EXERCISE REQUIREMENTS: In the material below, some lines may hold the word "class"; state how many do, giving only the number.

◇ ◇ ◇ ◇ ◇

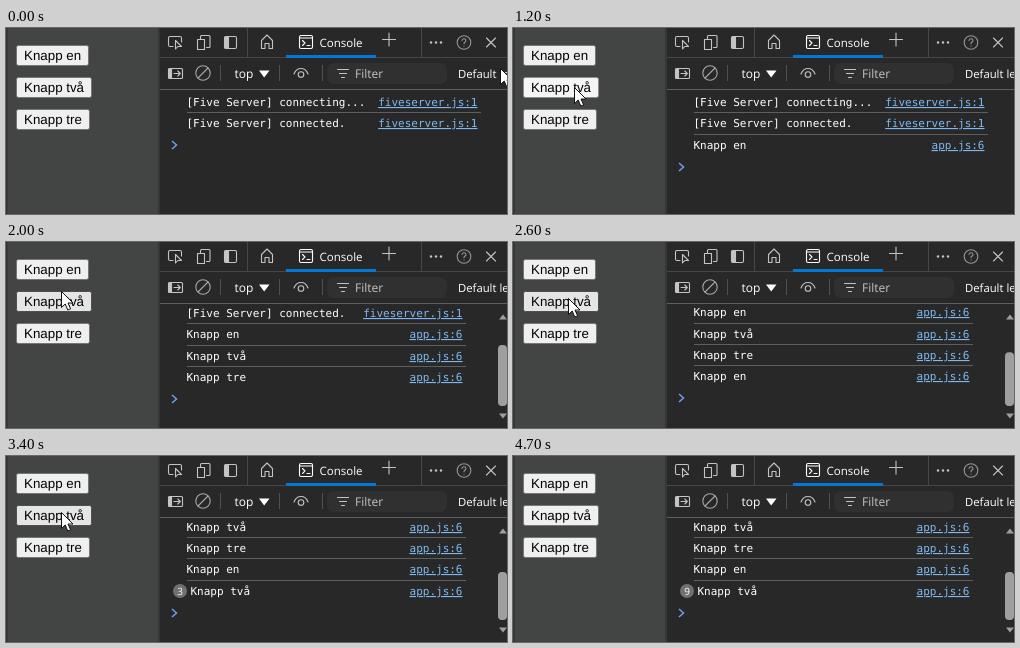
An HTML page for the animation above (5400 ms loop, 501 px wide and 186 px high).

```html
<!DOCTYPE html>
<html lang="sv">
<head>
<meta charset="utf-8">
<title>Knappar och konsol</title>
<style>
  html, body { margin: 0; width: 100%; height: 100%; overflow: hidden; background: #282828; }
  svg { display: block; width: 501px; height: 186px; }
  text { text-rendering: geometricPrecision; white-space: pre; }
  .ui { font-family: "Open Sans", "Noto Sans", sans-serif; fill: #fff; }
  .mono { font: 11px "DejaVu Sans Mono", monospace; fill: #fff; }
  .link { fill: #7db8f0; text-decoration: underline; text-anchor: end; }
  .btn { font: 13.333px "Liberation Sans", Arial, sans-serif; }
  .icon { fill: none; stroke: #c4c4c4; stroke-width: 1.1; stroke-linecap: round; stroke-linejoin: round; }
</style>
</head>
<body>
<svg viewBox="0 0 501 186">
  <clipPath id="view"><rect x="154" y="62" width="347" height="124"/></clipPath>

  <rect width="153" height="186" fill="#434444"/>
  <rect width="2" height="186" fill="#383838"/>
  <rect x="152" width="2" height="186" fill="#363636"/>
  <rect x="154" width="347" height="186" fill="#282828"/>

  <!-- tab bar -->
  <path d="M154 29.5H501M241.500 0V29M415.500 0V29" stroke="#474747"/>
  <path d="M154 61.5H501" stroke="#5e5e5e"/>
  <rect x="280" y="27" width="90" height="3" fill="#0078d4"/>
  <path d="M214.500 37V53M273.500 37V53M316.500 37V53" stroke="#505050"/>
  <g class="icon">
    <path d="M167 18.500H164Q162.500 18.500 162.500 17V10Q162.500 8.500 164 8.500H174Q175.500 8.500 175.500 10V14M169.500 12.500V21L171.800 18.500H175.500Z"/>
    <path d="M194.500 11V8.500Q194.500 7.500 195.500 7.500H203Q204 7.500 204 8.500V18.500Q204 19.500 203 19.500H200.500M191.500 11.500H198.500V21.500H191.500Z"/>
    <rect x="218.500" y="8.500" width="12" height="12" rx="1.500"/>
    <path d="M219 9H222.500V20H219Z" fill="#c4c4c4"/>
    <path d="M255.500 20.500V12.500L261 7L266.500 12.500V20.500H263V15.500H259V20.500Z"/>
    <path d="M293.500 9Q293.500 7.500 295 7.500H305Q306.500 7.500 306.500 9V19Q306.500 20.500 305 20.500H295Q293.500 20.500 293.500 19ZM293.500 10H306.500M296.500 12.500L299 15L296.500 17.500M301 17.500H304" stroke="#fff"/>
    <path d="M376.500 11.500H389.500M383 5V18"/>
    <g stroke="#969696">
      <circle cx="458" cy="14.500" r="6.800"/>
      <path d="M456 12.500Q456.200 10.800 458 10.800Q460 10.800 460 12.600Q460 13.600 458.800 14.300Q458 14.900 458 15.800M458 18V18.100"/>
    </g>
    <path d="M480.500 10L489.500 19M489.500 10L480.500 19"/>
  </g>
  <g fill="#c4c4c4">
    <circle cx="425" cy="14.500" r="1.200"/><circle cx="430" cy="14.500" r="1.200"/><circle cx="435" cy="14.500" r="1.200"/>
  </g>
  <text class="ui" x="313.500" y="18.500" font-size="11.500">Console</text>

  <!-- filter bar -->
  <rect x="321" y="35" width="120" height="21" rx="7" fill="#303030"/>
  <g class="icon">
    <rect x="162.500" y="40.500" width="14" height="10" rx="1"/>
    <path d="M163 41H165.500V50H163Z" fill="#c4c4c4"/>
    <path d="M168 45.500H174M171.800 43L174.300 45.500L171.800 48"/>
    <g stroke="#a8a8a8"><circle cx="197" cy="45" r="7.200"/><path d="M192 50L202 40"/></g>
    <path d="M288 46Q290 40.500 295 40.500T302 46"/><circle cx="295" cy="46.500" r="2.800"/>
    <path d="M331.500 41.500H342.500M333.500 45.500H340.500M335.500 49.500H338.500"/>
  </g>
  <path d="M253 42.500H263.500L258.200 49.500Z" fill="#fff"/>
  <g class="ui">
    <text x="228.500" y="49.500" font-size="12">top</text>
    <text x="349" y="49.500" font-size="12" fill="#c4c4c4">Filter</text>
    <text x="452" y="49.500" font-size="11.300">Default levels</text>
  </g>

  <g id="buttons"></g>
  <g id="console" clip-path="url(#view)"></g>
  <path id="cursor" d="M.5 .5V16.500L4.200 13L6.800 19L9.600 17.800L7 12H12Z" fill="#fff" stroke="#111"/>
</svg>
<script>
const LOOP = 5400, STEP = 100, PITCH = 64 / 3;
const $ = id => document.getElementById(id);

const buttons = [
  { label: 'Knapp en', y: 17, w: 73 },
  { label: 'Knapp två', y: 49, w: 76 },
  { label: 'Knapp tre', y: 81, w: 74 },
];

// Pointer tip: [time, x, y]
const path = [
  [0, 494, 40], [100, 455, 48], [200, 340, 56], [300, 205, 52], [400, 105, 37],
  [500, 67, 26], [900, 65, 27], [1000, 63, 34], [1200, 61, 59], [1300, 61, 59],
  [1600, 59, 88], [1800, 59, 89], [1900, 57, 72], [2000, 55, 49], [2100, 55, 28],
  [2300, 55, 27], [2400, 55, 35], [2500, 55, 48], [2600, 55, 56], [LOOP, 55, 56],
];
const GONE = 4700;

// Click release: [time, button]
const clicks = [
  [800, 0], [1300, 1], [1800, 2], [2300, 0], [2900, 1], [3200, 1], [3400, 1],
  [3700, 1], [3900, 1], [4100, 1], [4400, 1], [4600, 1], [4700, 1],
];

function tipAt(t) {
  const i = path.findIndex(p => p[0] > t);
  const [t0, x0, y0] = path[i - 1], [t1, x1, y1] = path[i];
  const k = (t - t0) / (t1 - t0);
  return [Math.round(x0 + (x1 - x0) * k), Math.round(y0 + (y1 - y0) * k)];
}

function drawButtons(t, [x, y]) {
  const pressed = clicks.some(c => c[0] === t + STEP);
  $('buttons').innerHTML = buttons.map(b => {
    const hover = t < GONE && x >= 10 && x < 10 + b.w && y >= b.y && y < b.y + 21;
    const [fill, edge] = !hover ? ['#efefef', '#767676']
      : pressed ? ['#f5f5f5', '#8d8d8d'] : ['#e5e5e5', '#4f4f4f'];
    return `<rect x="10.5" y="${b.y + .5}" width="${b.w - 1}" height="20" rx="2" fill="${fill}" stroke="${edge}"/>
      <text class="btn" x="18" y="${b.y + 15}">${b.label}</text>`;
  }).join('');
}

function logAt(t) {
  const rows = ['connecting...', 'connected.'].map(s =>
    ({ text: '[Five Server] ' + s, link: 'fiveserver.js:1', count: 1 }));
  for (const [time, b] of clicks) {
    if (time > t) break;
    const text = buttons[b].label, last = rows[rows.length - 1];
    if (last.text === text) last.count++;
    else rows.push({ text, link: 'app.js:6', count: 1 });
  }
  return rows;
}

function scrollbar(n) {
  const h = 1 / (.0142 + .0022 * (n - 4));
  return `<rect x="492" y="${164 - h}" width="9" height="${h}" rx="4" fill="#9f9f9f"/>
    <path d="M493 77.500L497 72.500L501 77.500ZM493 171.500L497 176.500L501 171.500Z" fill="#9f9f9f"/>`;
}

function drawConsole(t) {
  const rows = logAt(t), n = rows.length;
  const scroll = Math.max(0, Math.round(PITCH * n - 82.3) + .2);
  const right = scroll ? 456.5 : 471.5;
  // Pixel row at a distance below the middle of line i
  const rowY = (i, below = 0) => Math.floor(74.4 + PITCH * i - scroll + below);
  let out = rows.map((r, i) => {
    const y = rowY(i), many = r.count > 1;
    return (i < n - 1 ? `<rect x="181" y="${rowY(i, 10.35)}" width="${right + 3.5 - 181}" height="1" fill="#5e5e5e"/>` : '') +
      (many ? `<circle cx="174" cy="${y}" r="7" fill="#707070"/>
        <text class="ui" x="174" y="${y + 3.5}" font-size="10" text-anchor="middle">${r.count}</text>` : '') +
      `<text class="mono" x="${many ? 184.5 : 180.5}" y="${y + 4}">${r.text}</text>
       <text class="mono link" x="${right}" y="${y + 4}">${r.link}</text>`;
  }).join('');
  out += `<path d="M166 ${rowY(n, .6) - 4}l4.500 4l-4.500 4" fill="none" stroke="#6f9ff0" stroke-width="1.500"/>`;
  $('console').innerHTML = out + (scroll ? scrollbar(n) : '');
}

let shown = -1;
function frame() {
  const t = Math.floor(performance.now() % LOOP / STEP) * STEP;
  if (t !== shown) {
    shown = t;
    const tip = tipAt(t);
    drawButtons(t, tip);
    drawConsole(t);
    $('cursor').setAttribute('transform', `translate(${tip})`);
    $('cursor').setAttribute('visibility', t < GONE ? 'visible' : 'hidden');
  }
  requestAnimationFrame(frame);
}
frame();
</script>
</body>
</html>
```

◇ ◇ ◇ ◇ ◇

RESULT: 8